Vega is a Spanish feminine name, meaning "meadow" or "fertile plains". In Arabic it means "swooping eagle". Vega is also the fifth brightest star in the sky and the second brightest that can be seen in the northern hemisphere. It is a part of the constellation Lyra; in this way, both Astoria's first and middle name can be related to the Black family tradition of naming its members after stars and constellations.

The first part of her surname, Malfoy, in French (mal foi) means "bad faith."

Potter is a very common surname of English origin. It traditionally refers to the occupation of making pottery, the well-known English children's author Beatrix Potter, or Potter's Field: the name for a burial ground for the unknown or unclaimed dead, particularly soldiers and orphans; the Potter family had many members that fit that description.


Astoria: Rather good is not good enough. I want to be great.

Astoria: You are a gifted witch with an extraordinary mind. Don't let what she wants eclipse what you need. She's very striking, but she is not the sun. You are.

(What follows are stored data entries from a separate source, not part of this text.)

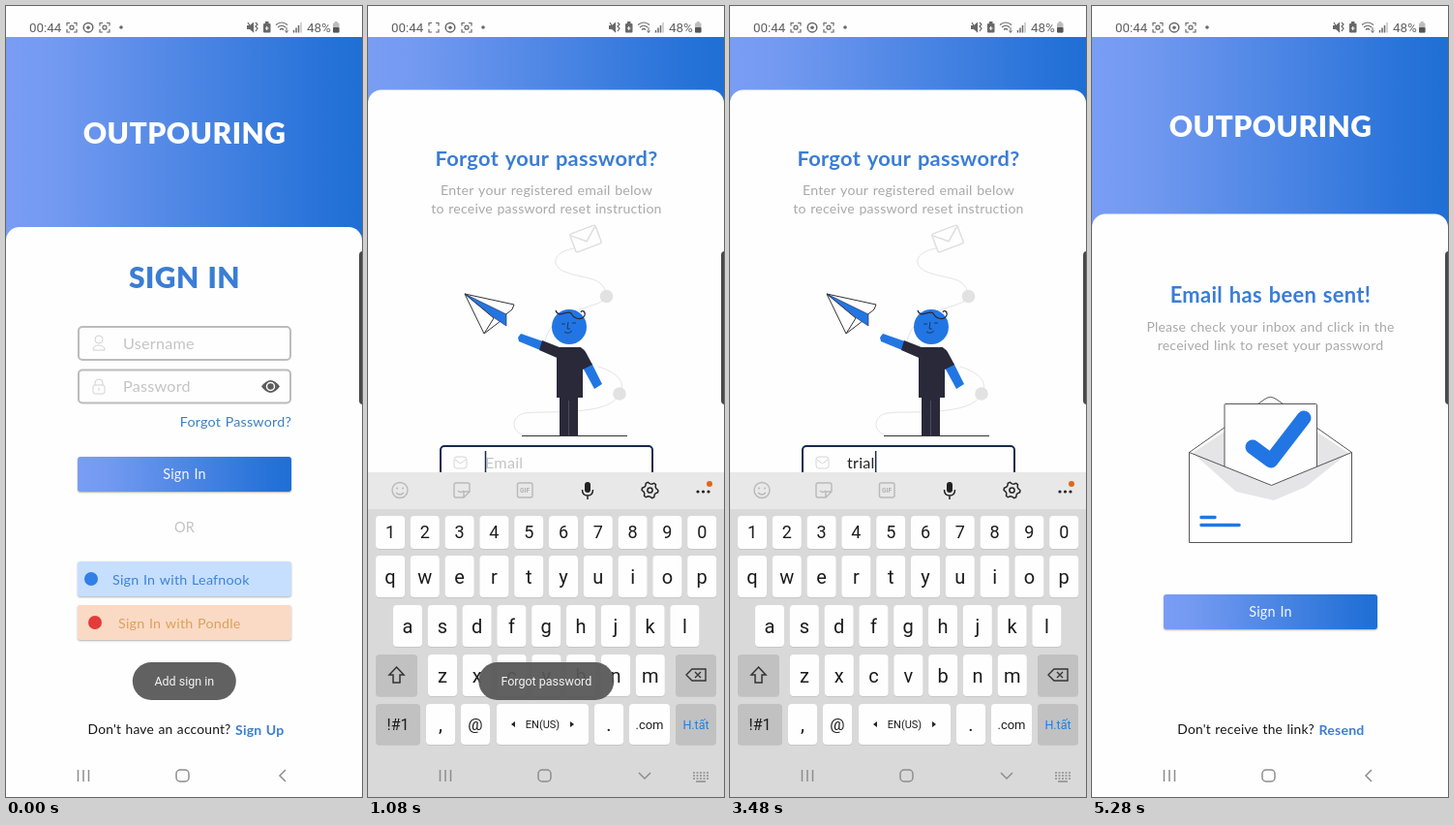
Animation of 368x816 px, one loop 5.4 s. Source, as an HTML page with a canvas:

```html
<!DOCTYPE html>
<html lang="en">
<head>
<meta charset="utf-8">
<title>Password reset</title>
<style>
html, body { margin: 0; width: 100%; height: 100%; overflow: hidden; background: #fefefe; }
canvas { display: block; width: 368px; height: 816px; }
</style>
</head>
<body>
<canvas id="stage" width="368" height="816"></canvas>
<script>
const W = 368, H = 816, LOOP = 5400, STEP = 120;
const ctx = document.getElementById('stage').getContext('2d');
const WHITE = '#fefefe', BLUE = '#2276e3', LINK = '#3a7dd6', GREY = '#a9a9a9', PALE = '#c4c4c4', INK = '#29293a';
const UI = 'Lato, sans-serif', SYS = 'Roboto, sans-serif';

const clamp = v => Math.max(0, Math.min(1, v));
const easeOut = (t, start, length) => 1 - (1 - clamp((t - start) / length)) ** 3;

// y is the middle of the capital letters
function text(s, x, y, size, color, { align = 'center', weight = 400, font = UI } = {}) {
  const spaced = font === UI;
  ctx.font = `${weight} ${size}px ${font}`;
  ctx.letterSpacing = spaced ? size * 0.015 + 'px' : '0px';
  ctx.wordSpacing = spaced ? size * 0.05 + 'px' : '0px';
  ctx.textAlign = align;
  ctx.fillStyle = color;
  ctx.fillText(s, x, y + size * 0.36);
}

function paint(p, { fill, stroke, w = 1 }) {
  if (fill) { ctx.fillStyle = fill; ctx.fill(p); }
  if (stroke) { ctx.strokeStyle = stroke; ctx.lineWidth = w; ctx.stroke(p); }
}
const path = (d, style) => paint(new Path2D(d), style);
function box(x, y, w, h, r, style) {
  const p = new Path2D();
  p.roundRect(x, y, w, h, r);
  paint(p, style);
}
function disc(x, y, r, style) {
  const p = new Path2D();
  p.arc(x, y, r, 0, 7);
  paint(p, style);
}
function at(x, y, draw, angle = 0) {
  ctx.save();
  ctx.translate(x, y);
  ctx.rotate(angle);
  draw();
  ctx.restore();
}
function gradient(x0, x1) {
  const g = ctx.createLinearGradient(x0, 0, x1, 0);
  g.addColorStop(0, '#7a9df4');
  g.addColorStop(0.15, '#7299f0');
  g.addColorStop(0.9, '#2672d8');
  g.addColorStop(1, '#1f6fd5');
  return g;
}

function button(y, fill, label) {
  ctx.save();
  ctx.shadowColor = 'rgba(0,0,0,.3)';
  ctx.shadowBlur = 2;
  ctx.shadowOffsetY = 1;
  box(74, y, 221, 36, 3, { fill });
  ctx.restore();
  if (label) text(label, 184.5, y + 18, 14.4, '#f3f7ff');
}
function field(y, label, color = PALE, stroke = '#bcbcbc') {
  box(75, y, 219, 34, 4, { fill: WHITE, stroke, w: 2 });
  text(label, 121, y + 17, 16.2, color, { align: 'left' });
}
function footer(question, action, split) {
  text(question, split, 746.5, 13.8, '#161616', { align: 'right' });
  text(action, split + 4.5, 746.5, 14.1, LINK, { align: 'left', weight: 700 });
}

function page(titleY, cardY, shift, content) {
  ctx.fillStyle = WHITE;
  ctx.fillRect(0, 0, W, H);
  ctx.save();
  ctx.beginPath();
  ctx.rect(0, 32, W, H);
  ctx.clip();
  ctx.fillStyle = gradient(0, W);
  ctx.fillRect(0, 32, W, 260);
  ctx.translate(0, -shift);
  text('OUTPOURING', 184.5, titleY, 30, '#fff', { weight: 900 });
  box(0, cardY, W, H + 200, 14, { fill: WHITE });
  content();
  ctx.restore();
}

function signInPage() {
  page(131, 228, 0, () => {
    text('SIGN IN', 184.5, 280, 30, LINK, { weight: 900 });
    field(331, 'Username');
    field(375.5, 'Password');
    disc(96, 344, 4, { stroke: '#d2d2d2' });
    path('M90 355 q0 -5 6 -5 q6 0 6 5 z', { stroke: '#d2d2d2' });
    box(90, 391, 12, 9, 2, { stroke: '#d2d2d2' });
    path('M92 391 v-2 a4 4 0 0 1 8 0 v2 M96 394 v3', { stroke: '#d2d2d2' });
    path('M264 392.5 q9.5 -13 19 0 q-9.5 13 -19 0', { fill: '#5c5c5c' });
    disc(273.5, 392.5, 4, { fill: '#5c5c5c', stroke: WHITE, w: 1.5 });
    text('Forgot Password?', 295, 429, 14.3, '#3b7fc4', { align: 'right' });
    button(465, gradient(74, 295), 'Sign In');
    text('OR', 184.5, 537.5, 14.5, PALE);
    button(573, '#c6dfff');
    disc(88, 591, 7, { fill: '#3180e6' });
    text('Sign In with Leafnook', 110, 591.5, 14.3, '#3c83da', { align: 'left' });
    button(618, '#fadac4');
    disc(92, 636, 7, { fill: '#e43b3b' });
    text('Sign In with Pondle', 116, 636.5, 14.3, '#dca05e', { align: 'left' });
    footer("Don't have an account?", 'Sign Up', 232.5);
  });
}

function letterTrail() {
  const trail = { stroke: '#e4e4e4' };
  path('M213 250 C190 254 189 268 203 274 C222 282 244 278 246 298 C246 314 190 308 183 346 M238 372 C262 380 266 390 260 400 C250 424 185 417 162 420 C148 423 148 438 159 442', trail);
  disc(246.5, 299.5, 6.8, { fill: '#e2e2e2' });
  disc(260, 400, 6.8, { fill: '#e2e2e2' });
  at(225, 240, () => {
    box(-14, -10, 28, 20, 2, { fill: WHITE, stroke: '#dedede', w: 1.5 });
    path('M-13 -8 L0 3 L13 -8', { stroke: '#dedede', w: 1.5 });
  }, -0.36);
}
function paperPlane() {
  const edge = { fill: WHITE, stroke: '#333' };
  path('M100 297 L151 308 L149 313 L139 321 Z', edge);
  path('M100 297 L130 322 L120 338 Z', edge);
  path('M120 338 L137 325', edge);
  path('M100 297 L143 318 V330 L131 322 Z', { fill: BLUE, stroke: '#2b3a60', w: 0.7 });
}
function person() {
  path('M155 342 L158 338 L181 346 L178 355 L156 346 Z', { fill: BLUE });
  path('M180 345 L203 354 L200 365 L177 355 Z', { fill: INK });
  path('M222 373 L231 368 L242 390 L234 395 Z', { fill: BLUE });
  path('M216 352 Q222 352 225 357 L232 370 L222 375 L215 366 Z', { fill: INK });
  path('M195 352 H220 L222 355 V404 H195 Z', { fill: INK });
  path('M198 403 H217 V443 H198 Z', { fill: INK });
  path('M207.5 407 V443', { stroke: '#55556a', w: 0.8 });
  disc(208, 331, 18, { fill: BLUE });
  path('M194 314 C197 323 206 313 210 317 C213 323 221 325 224 319 C225 315 221 313 220 316', { stroke: INK, w: 1.2 });
  path('M200 328 h4 M211 327 h4 M207 326 l-1 7 h3 M203 336 q4 3 8 -1', { stroke: '#16396f', w: 1 });
  path('M159 443.5 H268', { stroke: '#333', w: 1.2 });
}

function forgotPage(t, shift) {
  page(124, 214.5, shift, () => {
    text('Forgot your password?', 184.5, 285, 21.8, LINK, { weight: 700 });
    text('Enter your registered email below', 184.5, 317.5, 14.2, GREY);
    text('to receive password reset instruction', 184.5, 336.5, 14.1, GREY);
    at(0, 128, () => { letterTrail(); paperPlane(); person(); });
    const typed = typedText(t), focused = t >= 720 && t < 4500;
    field(582, typed || 'Email', typed ? '#222' : PALE, focused ? '#17294d' : '#bcbcbc');
    if (focused && cursorOn(t)) {
      const x = typed ? 122 + ctx.measureText(typed).width : 121.5;
      path(`M${x} 587 V611`, { stroke: '#17294d', w: 1.5 });
    }
    box(89, 593, 13, 12, 3, { stroke: '#d6d6d6' });
    path('M90 596 L95.5 600 L101 596', { stroke: '#d6d6d6' });
    button(626, gradient(74, 295), 'Send');
    footer('Remember password?', 'Sign In', 232.5);
  });
}

function sentPage() {
  page(124, 214.5, 0, () => {
    const edge = { stroke: '#444', w: 0.9 };
    text('Email has been sent!', 184.5, 298, 21.9, LINK, { weight: 700 });
    text('Please check your inbox and click in the', 184.5, 330.5, 14, GREY);
    text('received link to reset your password', 184.5, 349.5, 14.1, GREY);
    path('M100.5 460.5 L178 406 Q184.5 401 191 406 L268.5 460.5 V553.5 H100.5 Z', { fill: WHITE, ...edge });
    path('M104 461 L137 439 H232 L265 461 L221 496 L188 510 L149 501 Z', { fill: '#e5e5e7' });
    const sheet = 'M137 475 V411.5 Q137 410.5 138 410.5 H231.5 Q232.5 410.5 232.5 411.5 V475';
    path(sheet + ' L185.5 494.5 Z', { fill: WHITE });
    path(sheet, edge);
    path('M100.5 460.5 L185.5 494.5 L268.5 460.5', edge);
    ctx.lineCap = ctx.lineJoin = 'round';
    path('M166 455 L185 469 L219 425', { stroke: BLUE, w: 15 });
    path('M113 527.5 H127 M113 535.5 H152', { stroke: BLUE, w: 3.5 });
    ctx.lineCap = 'butt';
    ctx.lineJoin = 'miter';
    button(607, gradient(74, 295), 'Sign In');
    footer("Don't receive the link?", 'Resend', 230);
  });
}

const strokes = [[2400, 't'], [2640, 'r'], [2880, 'i'], [3120, 'a'], [3360, 'l'], [3600, '@'], [3720, 'k'], [3820, '.com']];
const typedText = t => strokes.filter(s => s[0] <= t).map(s => s[1]).join('');
function cursorOn(t) {
  const last = strokes.reduce((from, [time]) => time <= t ? time : from, 640);
  return (t - last) % 1000 < 500;
}

function keyboard(progress) {
  const key = (x, y, w, h, label, size = 20, dark = false, color = '#1c1c1c') => {
    box(x, y + 1, w, h, 4, { fill: '#c6c6c6' });
    box(x, y, w, h, 4, { fill: dark ? '#c1c1c1' : WHITE });
    text(label, x + w / 2, y + h / 2, size, color, { font: SYS });
  };
  const row = (letters, x, y, h, size) =>
    [...letters].forEach((c, i) => key(x + i * 35.8, y, 30, h, c, size));
  at(0, (1 - progress) * 335, () => {
    ctx.fillStyle = '#d9d9d9';
    ctx.fillRect(0, 481, W, 335);
    ctx.fillStyle = '#e8e8e8';
    ctx.fillRect(0, 481, W, 38);
    toolbar();
    row('1234567890', 8, 526, 34, 18);
    row('qwertyuiop', 8, 567, 43, 20);
    row('asdfghjkl', 26, 618, 43, 20);
    row('zxcvbnm', 62, 669, 43, 20);
    key(8, 669, 43, 43, '', 20, true);
    path('M29.5 682 L37 690 H33 V698 H26 V690 H22 Z', { stroke: '#333', w: 1.5 });
    key(318, 669, 42, 43, '', 20, true);
    path('M329 690 L335 684 H349 V696 H335 Z M338 687 l6 6 m0 -6 l-6 6', { stroke: '#333', w: 1.4 });
    key(8, 720, 46, 42, '!#1', 16, true);
    key(60, 720, 30, 42, ',');
    key(96, 720, 30, 42, '@', 17);
    key(133, 720, 95, 42, 'EN(US)', 11);
    path('M152 738 v6 l-4 -3 z M209 738 v6 l4 -3 z', { fill: '#222' });
    key(234, 720, 30, 42, '.');
    key(270, 720, 42, 42, '.com', 13);
    key(318, 720, 42, 42, 'H.tất', 12.5, true, '#1681e6');
  });
}
function toolbar() {
  const faint = { stroke: '#b9b9b9', w: 1.4 }, dark = { stroke: '#252525', w: 1.5 };
  disc(33, 499.5, 8, faint);
  disc(30, 497.5, 1, { fill: '#b9b9b9' });
  disc(36, 497.5, 1, { fill: '#b9b9b9' });
  path('M29 502 q4 4 8 0', faint);
  path('M91 492 H103 Q105 492 105 494 V501 L99 507 H91 Q89 507 89 505 V494 Q89 492 91 492 M99 507 V501 H105 M93 500 q3 3 6 0', faint);
  box(154.5, 492, 15.5, 15, 2, faint);
  text('GIF', 162, 499.5, 6.5, '#b0b0b0', { font: SYS, weight: 700 });
  box(224, 491, 6, 11, 3, { fill: '#222' });
  path('M221.5 499 q0 6 5.5 6 q5.5 0 5.5 -6 M227 505 v4', dark);
  const gear = new Path2D();
  for (let i = 0; i < 24; i++) {
    const a = i * Math.PI / 12, r = i % 4 < 2 ? 8.4 : 6.6;
    gear.lineTo(291.5 + r * Math.cos(a), 499.5 + r * Math.sin(a));
  }
  gear.closePath();
  paint(gear, dark);
  disc(291.5, 499.5, 2.6, dark);
  for (const x of [341, 346.5, 352]) disc(x, 501, 1.6, { fill: '#222' });
  disc(353, 493, 3, { fill: '#e0661c' });
}

function statusBar(t) {
  const tone = '#686868', line = { stroke: tone, w: 1.2 };
  const capture = x => path(`M${x - 2} 17.5 h-3 v3 M${x + 2} 17.5 h3 v3 M${x - 2} 27 h-3 v-3 M${x + 2} 27 h3 v-3`, line);
  text('00:44', 24, 22.5, 13.4, '#606060', { align: 'left', font: SYS });
  capture(68);
  const phase = t % 1620;
  if (phase < 810 || phase > 1380) disc(68, 22.2, 2, line);
  disc(85, 22.2, 4.8, { stroke: tone, w: 1.5 });
  disc(85, 22.2, 1.8, { fill: tone });
  capture(102);
  disc(102, 22.2, 2, line);
  disc(119, 22, 1.8, { fill: tone });
  path('M249 20 h3 l4 -3.5 v11 l-4 -3.5 h-3 z', { fill: tone });
  path('M250 17 l6 10 M258 17 l2 2 l-2 2 l2 2 l-2 3', line);
  box(266, 18, 7.5, 9.5, 1, { fill: tone });
  box(268, 16, 3.5, 2, 0, { fill: tone });
  path('M268 23 h3.5 M269.7 21 v4', { stroke: WHITE });
  path('M279 19.5 q6 -5 12 0 M281 22 q4 -3.5 8 0 M283 24.5 q2 -2 4 0', line);
  path('M290 22 v5 m-1.5 -1.5 l1.5 2 l1.5 -2', { stroke: tone });
  path('M297.5 25 v2.5 M300 22.5 v5 M302.5 20 v7.5', { stroke: tone, w: 1.5 });
  path('M305 17 v10.5', { stroke: '#c3c3c3', w: 1.5 });
  text('48%', 311, 22.5, 13.4, '#606060', { align: 'left', font: SYS });
  box(338, 17.5, 6.5, 10, 1, { fill: '#bdbdbd' });
  box(338, 22, 6.5, 5.5, 1, { fill: '#555' });
  box(339.7, 16, 3, 2, 0, { fill: '#bdbdbd' });
}

function navBar(typing) {
  const line = { stroke: '#8d8d8d', w: 1.5 };
  path('M74.5 788 v12 M80 788 v12 M85.5 788 v12', line);
  box(176, 788, 13, 12, 4, line);
  path(typing ? 'M280 791 l6 6 l6 -6' : 'M289 788 l-6 6 l6 6', line);
  if (typing) {
    ctx.setLineDash([2, 1.5]);
    for (const y of [791, 794, 797]) path(`M336 ${y} h17`, { stroke: '#8d8d8d', w: 1.6 });
    ctx.setLineDash([]);
    path('M339 800 h10', line);
  }
}

function toast(label, width, alpha) {
  if (alpha <= 0) return;
  ctx.globalAlpha = alpha;
  box(184.3 - width / 2, 677, width, 39, 19.5, { fill: 'rgba(88,88,88,.94)' });
  text(label, 184.3, 696.5, 12.5, '#f4f4f4', { font: SYS });
  ctx.globalAlpha = 1;
}

// New page rises the last few pixels over the dimmed old one
function open(progress, from, to) {
  if (progress < 1) from();
  if (progress <= 0) return;
  ctx.fillStyle = `rgba(0,0,0,${0.2 * clamp(progress * 2)})`;
  if (progress < 1) ctx.fillRect(0, 0, W, H);
  ctx.globalAlpha = clamp(progress * 1.8);
  at(0, Math.round(33 * (1 - progress)), to);
  ctx.globalAlpha = 1;
}

function render(t) {
  const keys = easeOut(t, 820, 240) * (1 - clamp((t - 4320) / 240));
  const forgot = () => forgotPage(t, 128 * keys);
  if (t < 900) open(easeOut(t, 180, 540), signInPage, forgot);
  else open(easeOut(t, 4500, 360), forgot, sentPage);
  if (keys > 0) keyboard(keys);
  statusBar(t);
  navBar(keys > 0.5);
  box(365, 253, 8, 158, 4, { fill: '#4a4a4a' });
  toast('Add sign in', 107, 1 - clamp((t - 600) / 180));
  toast('Forgot password', 140, clamp((t - 760) / 160) * (1 - clamp((t - 2760) / 240)));
}

const begin = performance.now();
function tick() {
  const t = (performance.now() - begin) % LOOP;
  render(Math.floor(t / STEP) * STEP);
  requestAnimationFrame(tick);
}
tick();
</script>
</body>
</html>
```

Astoria: You're either born simple, or you're born me.

Scorpius: Hello, Toria. Make anyone cry today?
Astoria: Sadly, no, but it's only four-thirty.

Astoria: Expressing my opinion is not a terrorist action.

Ronan: People perceive you as somewhat...
Astoria: Tempestuous?
Ronan: Heinous bitch is more the term used.

Astoria: Ah, the Yule Ball. Yet another classical antiquated mating ritual.

Astoria: Oh, forget beautiful. I'm brilliant. If you want to appease me, compliment my brain.

Astoria: I don't want you hanging around with this little gang anymore.
Linus: We're not a gang, mum, it's just a club. We're friends.
Astoria: Club or not, Linus, I went to school with these children's parents, and I can assure you that they are far from your friends! The Thorns? Ruthless. The Jordans? Thugs. The Alders? Unstable. And I've never in all my years heard of a Damien Culvateur, but sweetheart, let me remind you of something: the apple doesn't fall far from the tree, especially not when there's a snake curled up in its limbs.

Astoria: Many men remain spoiled boys that have never grown up. Women are prepared to raise them and take pain with patience, both as a contribution to supercilious compassion and as a proof of the eminence of their sense of worth.